_Dataset excerpts_
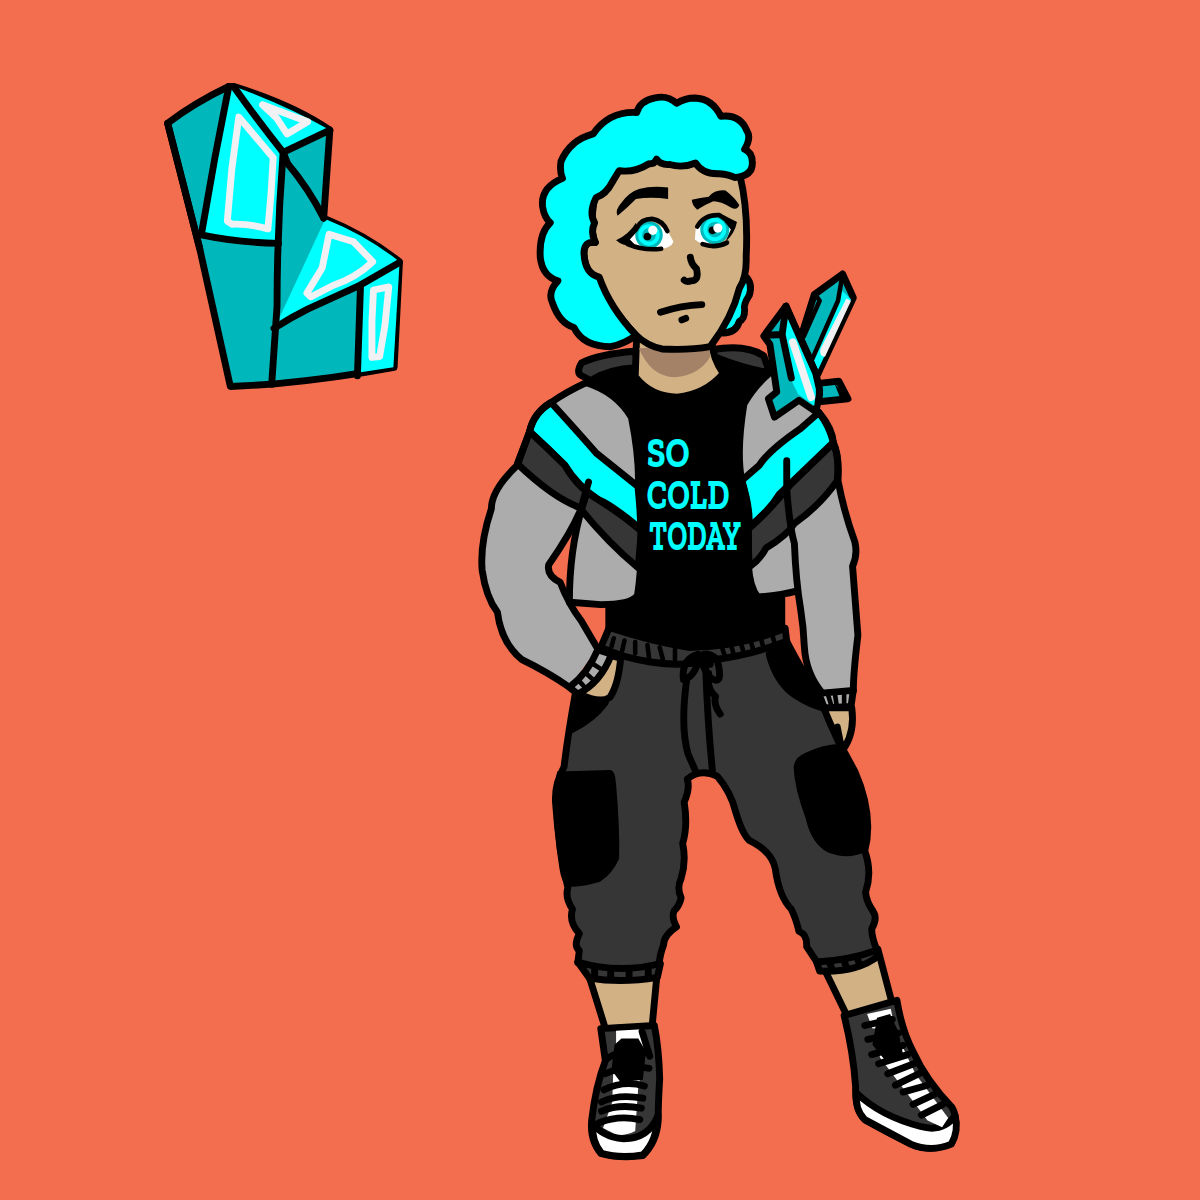
<!DOCTYPE html>
<html lang="en">
<head>
<meta charset="utf-8">
<title>Crystal character sheet</title>
<link rel="stylesheet" href="https://fonts.googleapis.com/css2?family=Zilla+Slab:wght@700&display=swap">
<style>
:root {
  --coral: #f36d4f;
  --ink: #000;
  --cyan: #00ffff;
  --teal: #00b8bb;
  --glint: #f1f1f4;
  --grey: #acacac;
  --charcoal: #363636;
  --skin: #d2b285;
  --skin-shade: #a38268;
}
html, body { margin: 0; width: 1200px; height: 1200px; overflow: hidden; background: var(--coral); }
.sheet { display: block; width: 1200px; height: 1200px; background: var(--coral); }
.outlined { stroke: var(--ink); stroke-width: 9; stroke-linejoin: round; stroke-linecap: round; }
.line { fill: none; }
.thin { stroke-width: 6; }
.glint { fill: none; stroke: var(--glint); stroke-width: 9; stroke-linejoin: round; stroke-linecap: round; }
.gleam { fill: var(--glint); }
.bare { stroke: none; }
.cyan { fill: var(--cyan); }
.teal { fill: var(--teal); }
.iris { fill: var(--cyan); stroke: var(--teal); stroke-width: 4; }
.grey { fill: var(--grey); }
.charcoal { fill: var(--charcoal); }
.skin { fill: var(--skin); }
.shade { fill: var(--skin-shade); }
.white { fill: #fff; }
.ink { fill: var(--ink); }
.slogan { font: 700 56px "Zilla Slab", "Rockwell", serif; fill: var(--cyan); }
</style>
</head>
<body>
<svg class="sheet" viewBox="0 0 1568 1568" role="img" aria-label="Cyan-haired character in a striped jacket beside a large crystal">

  <g id="large-crystal" class="outlined">
    <path class="teal" d="M299 113 Q255 134 219 161 L261 325 L301 505 L356 502 Q440 494 515 480 L522 342 Q480 308 423 285 L431 170 Q385 138 306 113Z"/>
    <g class="cyan bare">
      <path d="M299 113 L262 308 L364 318 L370 199Z"/>
      <path d="M306 113 Q375 138 431 170 L370 199Z"/>
      <path d="M425 286 Q480 308 522 342 L362 422Z"/>
      <path d="M472 373 L522 345 L514 480 L467 487Z"/>
    </g>
    <g class="line">
      <path d="M299 113 L281 205 L263 307 Q310 317 364 318"/>
      <path d="M306 114 Q335 155 370 199 L431 170"/>
      <path d="M370 199 Q362 300 362 400 L355 502"/>
      <path d="M370 199 L376 214 Q403 246 423 285"/>
      <path d="M358 429 Q380 415 402 404 L468 374 L522 343"/>
      <path d="M471 375 L467 491"/>
      <path d="M219 161 L261 325"/>
    </g>
    <g class="glint">
      <path d="M312 153 L357 206 L354 255 L350 299 Q325 292 303 293 L297 289 L303 220Z"/>
      <path d="M343 137 L402 159 L375 175 L362 155Z"/>
      <path d="M430 306 L462 316 L487 342 Q465 363 435 373 L406 388 L401 383 L421 350Z"/>
      <path d="M488 379 L508 375 L503 425 L496 466 L486 467 L486 420Z"/>
    </g>
  </g>

  <g id="ankles" class="outlined skin">
    <path d="M768 1270 L791 1344 L852 1342 L859 1268Z"/>
    <path d="M1076 1264 L1107 1328 L1166 1312 L1147 1240Z"/>
  </g>

  <g id="left-shoe" class="outlined">
    <path class="charcoal" d="M785 1344 L855 1340 Q861 1370 862 1410 Q860 1440 860 1465 Q858 1492 840 1510 Q810 1514 785 1507 Q771 1490 773 1465 Q778 1420 791 1386Z"/>
    <path class="white" d="M774 1466 Q785 1485 815 1488 Q848 1488 860 1457 Q858 1492 840 1509 Q810 1514 786 1507 Q773 1492 774 1466Z"/>
    <path class="white bare" d="M805 1347 L839 1345 L841 1370 L805 1368Z M802 1378 L843 1378 L834 1420 L830 1478 Q815 1486 802 1481 L788 1474 L800 1440Z"/>
    <path class="ink bare" d="M812 1357 L834 1357 L844 1374 L840 1411 L811 1414 L799 1398 L803 1365Z"/>
    <path class="line" d="M792 1384 Q815 1368 846 1376 M791 1403 Q820 1390 848 1396 M789 1424 Q815 1411 842 1419 M786 1440 Q808 1429 840 1435 M786 1452 Q808 1442 838 1448 M783 1467 Q808 1457 836 1463 M839 1348 L849 1380"/>
  </g>

  <g id="right-shoe" class="outlined">
    <path class="charcoal" d="M1103 1327 L1172 1307 Q1178 1345 1193 1374 Q1210 1412 1244 1447 Q1254 1465 1244 1492 Q1220 1506 1195 1497 Q1160 1480 1130 1463 Q1117 1450 1118 1420 Q1115 1375 1103 1327Z"/>
    <path class="white" d="M1119 1428 Q1150 1458 1203 1472 Q1232 1480 1248 1458 Q1253 1478 1243 1495 Q1217 1506 1190 1495 L1130 1463 Q1117 1450 1119 1428Z"/>
    <path class="white bare" d="M1133 1325 L1164 1318 L1169 1343 L1140 1344Z M1143 1352 L1172 1352 L1196 1403 L1239 1461 L1231 1473 L1212 1464 L1150 1382Z"/>
    <path class="ink bare" d="M1146 1330 L1163 1325 L1174 1348 L1180 1378 L1157 1386 L1140 1365Z"/>
    <path class="line" d="M1130 1340 L1166 1332 M1134 1358 L1174 1350 M1139 1378 L1180 1366 M1148 1390 L1186 1378 M1160 1403 L1194 1390 M1170 1418 L1203 1402 M1180 1427 L1212 1418 M1193 1443 L1221 1430 M1204 1457 L1232 1443"/>
  </g>

  <g id="trousers" class="outlined">
    <path class="charcoal" d="M788 842 Q778 870 752 905 Q742 960 737 1002 Q724 1025 726 1050 Q730 1110 742 1160 Q738 1173 748 1188 Q743 1205 757 1220 Q749 1236 757 1242 L755 1258 Q810 1276 861 1260 Q863 1245 867 1235 Q867 1222 884 1211 Q877 1198 881 1190 Q888 1183 890 1173 Q884 1160 890 1148 Q897 1125 892 1102 Q899 1080 894 1048 Q902 1030 898 1018 Q915 1004 937 1014 Q955 1035 961 1060 Q970 1090 979 1098 Q1008 1112 1013 1135 Q1018 1172 1034 1188 Q1040 1200 1044 1217 Q1055 1221 1054 1237 L1068 1258 Q1110 1256 1146 1242 Q1139 1225 1139 1214 Q1147 1200 1141 1191 Q1132 1178 1131 1166 Q1140 1140 1130 1112 Q1142 1065 1117 1008 Q1103 982 1095 968 Q1080 935 1076 920 Q1044 870 1028 838Z"/>
    <g id="pockets" class="ink">
      <path d="M753 907 Q772 918 791 918 Q775 940 746 954Z"/>
      <path d="M1005 855 Q1015 893 1040 909 Q1058 921 1079 926 L1066 900 Q1046 880 1042 868 L1027 842Z"/>
    </g>
    <g id="knee-patches" class="ink bare">
      <path d="M728 1008 L798 1006 Q804 1007 805 1025 Q810 1080 809 1122 Q800 1142 784 1152 Q765 1158 742 1159 Q734 1155 731 1135 Q722 1080 724 1035Z"/>
      <path d="M1037 1003 Q1038 990 1052 984 Q1075 972 1100 972 Q1122 1000 1128 1045 Q1142 1085 1131 1113 Q1108 1124 1082 1114 Q1060 1102 1053 1070 Q1038 1030 1037 1003Z"/>
    </g>
    <g id="ankle-cuffs">
      <path class="charcoal" d="M755 1257 Q808 1273 863 1259 L859 1277 Q812 1285 770 1278Z"/>
      <path class="charcoal" d="M1067 1257 Q1108 1255 1145 1242 L1148 1249 Q1120 1271 1071 1269Z"/>
      <path class="line" d="M777 1265 V1274 M798 1269 V1278 M822 1269 V1278 M847 1266 V1275 M1084 1258 L1088 1268 M1103 1256 L1107 1266 M1120 1252 L1124 1262"/>
    </g>
  </g>

  <g id="neck-and-hood" class="outlined">
    <path class="charcoal" d="M829 459 Q783 463 760 474 Q752 487 760 491 L825 525 L838 480Z"/>
    <path class="charcoal" d="M930 457 Q975 449 998 465 L1006 488 L940 510Z"/>
    <path class="ink bare" d="M830 476 Q795 478 772 492 L830 545Z M935 462 Q975 478 1004 482 L966 535 L940 500Z"/>
    <path class="skin" d="M832 436 L830 492 Q850 518 885 519 Q922 515 945 488 Q931 468 930 445Z"/>
    <path class="shade bare" d="M835 455 Q850 492 882 493 Q914 490 928 466 L927 450Z"/>
  </g>

  <g id="shirt">
    <path class="ink" d="M828 494 Q850 518 885 519 Q925 515 945 486 L988 484 L980 560 L988 776 L1026 776 V836 Q960 852 905 852 Q840 845 791 828 V785 L825 780 L820 560 L780 500 L828 480Z"/>
    <g class="slogan">
      <text x="845" y="610" textLength="56" lengthAdjust="spacingAndGlyphs">SO</text>
      <text x="845" y="665" textLength="108" lengthAdjust="spacingAndGlyphs">COLD</text>
      <text x="848" y="719" textLength="120" lengthAdjust="spacingAndGlyphs">TODAY</text>
    </g>
  </g>

  <g id="waistband" class="outlined">
    <path class="charcoal" d="M796 820 Q850 838 900 846 Q965 846 1026 821 L1028 838 Q975 858 930 862 Q895 872 850 865 Q815 860 785 846Z"/>
    <path class="line thin" d="M802 834 L799 845 M816 837 L813 850 M830 839 V854 M846 843 L848 859 M862 846 L866 861 M882 848 V862 M944 848 L947 857 M956 846 L959 856 M969 843 L972 854 M982 841 L985 852 M995 837 L998 848 M1010 833 L1013 843"/>
    <path class="line" d="M912 855 Q890 862 893 888 Q908 885 914 858 Q925 850 937 862 Q944 888 936 889 Q922 886 916 860 M926 880 Q923 900 935 910 Q932 920 941 933 M897 890 Q889 950 899 985 L909 1008 M922 872 Q925 950 931 1008 M905 858 L928 868"/>
  </g>

  <g id="jacket" class="outlined">
    <g id="hands">
      <path class="skin" d="M796 856 L811 860 Q808 895 797 911 Q785 920 757 907Z"/>
      <path class="skin" d="M1076 925 L1113 925 Q1117 955 1104 976 Q1096 973 1078 929Z"/>
      <path class="line" d="M1094 950 L1099 975"/>
    </g>

    <g id="jacket-cloth" class="grey bare">
      <path d="M766 500 Q805 512 825 545 Q836 600 834 640 Q842 720 833 778 Q825 790 785 790 L745 787 L743 755 Q746 715 762 660 Q745 698 718 738 Q716 752 732 761 Q743 795 780 848 L744 898 L682 862 Q655 840 650 800 Q635 780 630 745 Q627 710 642 665 Q642 640 676 608 L692 564 Q697 540 720 526Z"/>
      <path d="M1005 488 Q985 505 972 528 Q962 590 969 627 L978 690 L978 740 Q980 768 990 780 Q1020 778 1042 772 Q1046 800 1050 840 Q1050 880 1074 906 L1115 903 Q1115 880 1121 830 Q1118 790 1114 740 Q1121 725 1117 708 Q1103 670 1095 628 Q1097 595 1088 575 L1072 538Z"/>
    </g>

    <g id="chest-stripes">
      <path class="cyan" d="M720 526 Q760 570 779 592 L834 636 Q841 665 838 692 Q800 660 782 653 Q755 635 738 608 Q715 585 692 564 Q697 540 720 526Z"/>
      <path class="charcoal" d="M692 564 Q715 585 738 608 Q755 638 782 653 Q815 674 838 694 L834 742 Q795 710 757 663 Q722 650 676 606Z"/>
      <path class="cyan" d="M1070 539 L1046 560 Q1005 588 992 608 L969 628 Q980 665 977 690 Q1005 668 1018 646 L1089 578 Q1083 555 1070 539Z"/>
      <path class="charcoal" d="M1089 579 L1034 632 Q1005 668 977 692 L979 741 Q994 730 1001 716 Q1028 700 1038 684 Q1072 660 1094 628 Q1097 598 1089 579Z"/>
    </g>

    <g id="jacket-seams" class="line">
      <path d="M766 500 Q805 512 825 545 Q836 600 834 640 Q842 720 833 778 Q825 790 785 790 L745 787"/>
      <path d="M766 500 Q740 512 720 526 Q697 540 692 564 L676 608 Q642 640 642 665 Q627 710 630 745 Q635 780 650 800 Q655 840 682 862 Q715 878 744 898"/>
      <path d="M769 630 L758 668 Q745 698 717 738 Q714 752 732 761 Q743 790 760 812 L780 846"/>
      <path d="M765 650 Q744 710 744 787"/>
      <path d="M1005 488 Q985 505 972 528 Q962 590 969 627 Q982 670 978 690 V740 Q980 768 990 780 Q1020 778 1042 772"/>
      <path d="M1070 539 Q1088 560 1089 579 Q1097 595 1095 628 Q1103 670 1117 708 Q1121 725 1114 740 Q1118 790 1121 830 Q1115 880 1115 903"/>
      <path d="M1028 602 V640 Q1032 690 1038 710 Q1040 760 1046 795 Q1050 820 1051 845 Q1053 880 1074 905"/>
    </g>

    <g id="sleeve-cuffs">
      <path class="grey" d="M744 898 Q768 880 781 849 L799 855 Q785 892 755 907Z"/>
      <path class="grey" d="M1070 906 L1115 902 L1112 923 L1077 925Z"/>
      <path class="line thin" d="M756 889 L765 899 M766 880 L776 889 M774 867 L788 876 M1082 908 L1086 921 M1091 907 L1093 920 M1103 905 V920"/>
    </g>
  </g>

  <g id="shoulder-crystals" class="outlined">
    <path class="teal" d="M1070 501 L1096 498 L1108 521 L1070 525Z"/>
    <path class="ink bare" d="M1090 500 L1106 519 L1097 518Z"/>

    <g id="back-shard">
      <path class="teal" d="M1101 358 L1115 389 L1068 490 L1046 442 L1064 385Z"/>
      <path class="cyan bare" d="M1098 378 L1112 391 L1069 483 L1062 470Z"/>
      <path class="gleam bare" d="M1106 390 L1112 393 L1078 466 Q1070 466 1072 456Z"/>
      <path class="line thin" d="M1066 386 L1071 393 L1050 440 M1100 364 L1095 393 L1061 470"/>
    </g>

    <g id="front-shard">
      <path class="teal" d="M1027 400 L998 439 L1006 450 L1015 512 L1004 521 L1012 545 L1044 523 L1066 538 L1071 515 L1066 488Z"/>
      <path class="cyan bare" d="M1028 412 L1067 500 L1064 530 L1043 515 L1033 495 L1025 438Z"/>
      <path d="M1036 447 L1060 519" fill="none" stroke="var(--glint)" stroke-width="10"/>
      <path class="line" d="M1027 400 L1022 437 L1000 438 M1022 437 L1034 494 M1027 400 L1066 488 L1071 510"/>
    </g>
  </g>

  <g id="head" class="outlined">
    <path id="hair-behind" class="cyan" d="M974 361 Q984 370 979 386 Q971 398 973 405 Q973 417 966 420 Q962 436 942 435 L950 400Z"/>
    <path id="face" class="skin" d="M804 200 L958 205 L967 230 Q978 275 975 335 Q976 362 966 377 Q957 415 928 453 Q900 458 865 456 Q845 452 830 437 Q795 400 782 362 Q764 358 763 330 Q764 314 778 317 Q770 300 777 258Z"/>

    <path id="hair" class="cyan" d="M960 232 Q984 230 983 212 Q983 199 973 195 Q982 180 976 171 Q967 149 942 152 Q931 129 908 128 Q895 128 884 135 Q872 124 856 128 Q836 132 832 147 Q796 145 775 175 Q745 183 733 211 Q731 224 735 233 Q706 245 709 270 Q711 284 719 291 Q704 305 706 337 Q709 361 729 367 Q715 382 722 396 Q731 422 750 428 Q762 453 798 453 Q817 449 831 438 Q797 402 783 362 Q764 358 763 330 Q764 314 778 317 Q771 304 777 291 Q769 278 779 258 Q792 254 800 238 L809 223 Q829 226 848 214 Q855 215 858 208 Q863 216 875 215 Q892 220 909 213 Q918 228 940 227 Q953 228 960 232Z"/>

    <g id="eyebrows" class="ink bare">
      <path d="M807 282 Q803 275 812 265 Q822 251 835 247 Q852 242 873 245 V260 Q850 257 831 260 Q819 272 807 282Z"/>
      <path d="M904 261 Q915 258 926 257 Q935 247 948 249 Q960 258 966 268 Q963 276 955 271 Q942 263 932 263 Q920 268 911 274 Q904 268 904 261Z"/>
    </g>

    <g id="eyes">
      <g id="left-eye">
        <path class="white bare" d="M812 314 Q827 306 833 292 Q852 288 872 301 L880 316 Q877 324 862 326 Q840 328 825 320Z"/>
        <circle class="iris" cx="848" cy="307" r="16"/>
        <circle class="teal bare" cx="848" cy="307" r="9"/>
        <circle class="ink bare" cx="846" cy="309" r="5"/>
        <circle class="white bare" cx="853" cy="301" r="6"/>
        <path class="ink bare" d="M805 314 Q822 306 831 291 L834 301 L823 313 L831 321 Q815 323 805 314Z"/>
        <path class="line thin" d="M832 298 Q838 286 852 286 Q866 288 872 302 M820 319 Q842 328 864 325"/>
      </g>
      <g id="right-eye">
        <path class="white bare" d="M909 300 Q916 288 930 284 L957 294 Q954 311 939 319 Q918 322 908 313Z"/>
        <circle class="iris" cx="934" cy="300" r="17"/>
        <circle class="teal bare" cx="934" cy="300" r="10"/>
        <circle class="ink bare" cx="931" cy="301" r="5"/>
        <circle class="white bare" cx="938" cy="298" r="6"/>
        <path class="ink bare" d="M945 281 L963 290 Q960 305 948 316 L955 300 L947 290Z"/>
        <path class="line thin" d="M911 296 Q920 280 940 281 L958 293 M918 319 Q935 325 950 317"/>
      </g>
    </g>

    <path id="nose" class="line" d="M902 336 Q903 345 910 351 Q914 367 903 367 Q897 369 894 366"/>
    <path id="mouth" class="line" d="M863 408 Q890 399 917 398"/>
    <path id="chin" class="line" d="M891 418 L896 416"/>
  </g>
</svg>
</body>
</html>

_Action item_
Check the records above and copy each line that has the string "body".

_Exercise solution_
html, body { margin: 0; width: 1200px; height: 1200px; overflow: hidden; background: var(--coral); }
<body>
</body>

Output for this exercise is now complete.